The South Dakota Capital Journal published a photo and video today, July 10, showing contractors working from a helicopter to replace line indicators (balls) on a stretch of Western’s transmission line in the local area.
The indicators warn low-flying aircraft that the line is there.
Contractor adds line indicators to a transmission line in South Dakota from a helicopter. (Photo/video by Capital Journal)
Western’s Desert Southwest helicopter line maintenance crew conducted tower rescue training Oct. 18 – 19 and again Nov. 3 to learn how to rescue an injured or endangered lineman on a tower using helicopter-assisted short haul procedures.
Short haul is relatively new technique for the U.S. that has been used for decades in Europe. Equipment and people are carried to and from towers dangled under a helicopter by a 50 to 100 foot line.

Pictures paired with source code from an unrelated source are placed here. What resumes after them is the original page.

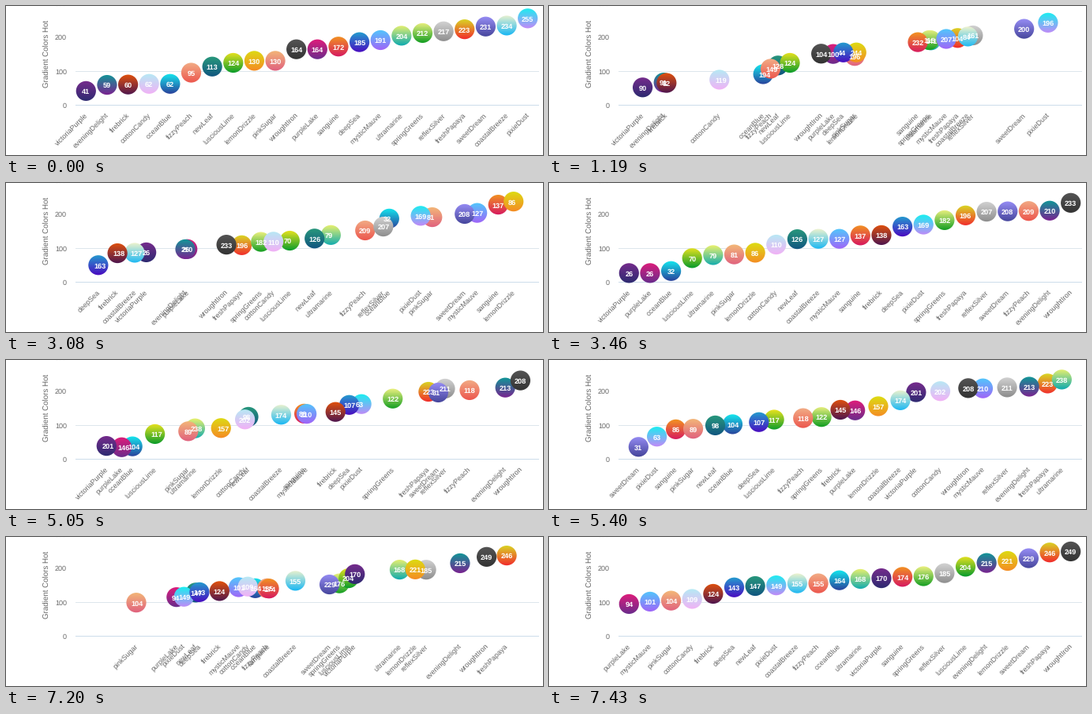
Animation of 680 by 190 pixels, one loop 8000 ms. Source, as a matplotlib script:

```python
import math

import matplotlib.pyplot as plt
import numpy as np
from matplotlib.animation import FuncAnimation
from matplotlib.patches import Circle

WIDTH, HEIGHT, DPI = 680, 190, 100
LOOP, STEP = 8000, 20
LEFT, RIGHT, BASE, UNIT = 88, 674, 126.1, 0.4325
RADIUS, DIGIT = 12.6, 5
GREY = "#666666"

# name, gradient colours from top to bottom, value in each round; topmost first
SERIES = [
    ("wroughtIron", "#565656 #333333", "164 104 233 208 249"),
    ("firebrick", "#e8540a #4a1450", "60 82 138 145 124"),
    ("cottonCandy", "#b4ecf4 #f2b0f6", "62 119 110 202 109"),
    ("eveningDelight", "#0c9c98 #7c2090", "59 91 210 213 215"),
    ("coastalBreeze", "#f8f6cc #16b6f4", "234 84 127 174 155"),
    ("deepSea", "#22a4d0 #4a08c0", "185 44 163 107 143"),
    ("sweetDream", "#9a90f8 #44449a", "231 200 208 31 229"),
    ("pixieDust", "#10f4f0 #c488f8", "255 196 169 63 149"),
    ("mysticMauve", "#4ecbfc #a262f8", "191 207 127 210 101"),
    ("lemonDrizzle", "#dce012 #f58a24", "130 244 86 157 221"),
    ("pinkSugar", "#f4bc78 #e0607e", "130 196 81 89 104"),
    ("sanguine", "#f49a1e #d61860", "172 232 137 86 174"),
    ("reflexSilver", "#d6d6d6 #8c8c8c", "217 161 207 211 185"),
    ("victoriaPurple", "#7a2c8e #2c2a70", "41 90 26 201 170"),
    ("purpleLake", "#e41c7a #662c8c", "164 100 26 146 94"),
    ("fizzyPeach", "#f2b088 #ec544c", "95 149 209 118 155"),
    ("lusciousLime", "#f4e61e #049a2c", "124 124 70 117 204"),
    ("newLeaf", "#2a9c7c #105480", "113 128 126 98 147"),
    ("springGreens", "#f6f484 #0c9c1e", "212 115 182 122 176"),
    ("oceanBlue", "#14eef2 #2a3c98", "62 194 32 104 164"),
    ("ultramarine", "#f4f46a #0caab0", "204 141 79 238 168"),
    ("freshPapaya", "#d8e024 #f2282c", "223 104 196 223 246"),
]
# start, end, progress already made at the start
MOVES = [(1110, 1520, 0.14), (3090, 3460, 0.136),
         (5050, 5460, 0.17), (6990, 7430, 0.14)]

VALUES = np.array([[int(v) for v in row[2].split()] for row in SERIES])
RANKS = np.argsort(np.argsort(VALUES, axis=0, kind="stable"), axis=0)
XS = LEFT + (RANKS + 0.5) * (RIGHT - LEFT) / len(SERIES)
YS = BASE - VALUES * UNIT
# left edge of each number, which is what glides between rounds
HALF_WIDTHS = np.where(VALUES > 99, 3, 2) * DIGIT / 2
EDGES = XS - HALF_WIDTHS

plt.rcParams["font.family"] = "Liberation Sans"
plt.rcParams["text.hinting"] = "no_hinting"
fig = plt.figure(figsize=(WIDTH / DPI, HEIGHT / DPI), dpi=DPI, facecolor="white")
ax = fig.add_axes([0, 0, 1, 1])


def px(size):
    return size * 72 / DPI


def gradient(top, bottom, rows=64):
    start, end = (np.array([int(c[i:i + 2], 16) for i in (1, 3, 5)]) / 255
                  for c in (top, bottom))
    return (start + (end - start) * np.linspace(0, 1, rows)[:, None])[:, None, :]


for y, colour in ((83.1, "#dde6ec"), (126.1, "#ccdcea")):
    ax.plot([LEFT, RIGHT], [y, y], color=colour, lw=px(1), zorder=1)
for value in (0, 100, 200, 300):
    ax.text(77, BASE - value * UNIT + 3.6, str(value), fontsize=px(9),
            color=GREY, ha="right", va="baseline")
ax.text(53.5, 60.5, "Gradient Colors Hot", fontsize=px(9.8), color=GREY,
        rotation=90, rotation_mode="anchor", ha="center", va="baseline")

balls, numbers, names = [], [], []
for i, (name, colours, _) in enumerate(SERIES):
    balls.append(ax.imshow(gradient(*colours.split()), interpolation="nearest",
                           aspect="auto", zorder=30 - i))
    numbers.append(ax.text(0, 0, "", fontsize=px(9.2), color="white",
                           weight="bold", ha="center", va="baseline",
                           zorder=60 - i))
    names.append(ax.text(0, 140, name, fontsize=px(9), color=GREY,
                         rotation=45, rotation_mode="anchor", ha="right",
                         va="baseline"))
ax.set(xlim=(0, WIDTH), ylim=(HEIGHT, 0))
ax.axis("off")


def state(time):
    """Current round and eased progress from the round before it."""
    current, progress = 0, 1.0
    for i, (start, end, head) in enumerate(MOVES, 1):
        if time >= start:
            part = min(1, (time - start) / (end - start))
            current = i
            progress = 0.5 - 0.5 * math.cos(math.pi * (head + (1 - head) * part))
    return current, progress


def draw(frame):
    current, progress = state((frame + 0.5) * STEP)
    before = max(current - 1, 0)
    xs, ys, edges = (p[:, before] + (p[:, current] - p[:, before]) * progress
                     for p in (XS, YS, EDGES))
    side = RADIUS + 1
    for i, (x, y) in enumerate(zip(xs, ys)):
        balls[i].set_extent((x - side, x + side, y + side, y - side))
        balls[i].set_clip_path(Circle((x, y), RADIUS, transform=ax.transData))
        numbers[i].set_position((edges[i] + HALF_WIDTHS[i, current], y + 3.8))
        numbers[i].set_text(str(VALUES[i, current]))
        names[i].set_x(x + 2.4)
    ax.set(xlim=(0, WIDTH), ylim=(HEIGHT, 0))
    return balls + numbers + names


anim = FuncAnimation(fig, draw, frames=LOOP // STEP, interval=STEP,
                     repeat=True, repeat_delay=0, blit=False)
plt.show()
```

DSW is exploring how the technique could be used on their lines to improve safety, increase productivity and decrease the time and physical burden of climbing up and down several towers a day to conduct routine maintenance.
The initial training took two days: one in the classroom and another on an out-of-service line near Phoenix where linemen and pilots practiced saving “Rescue Randy,” the DSW maintenance dummy. The Nov. 3 hands-on training ensured the crew retained the knowledge they learned.
“In a remote setting, if we were to have an emergency, the new rescue techniques affords us the ability to perform a short-haul rescue and get the victim to urgent care a lot quicker and safely,” said Foreman II Richard “Bo” Mortensen.
For more information, visit Western’s Newsroom.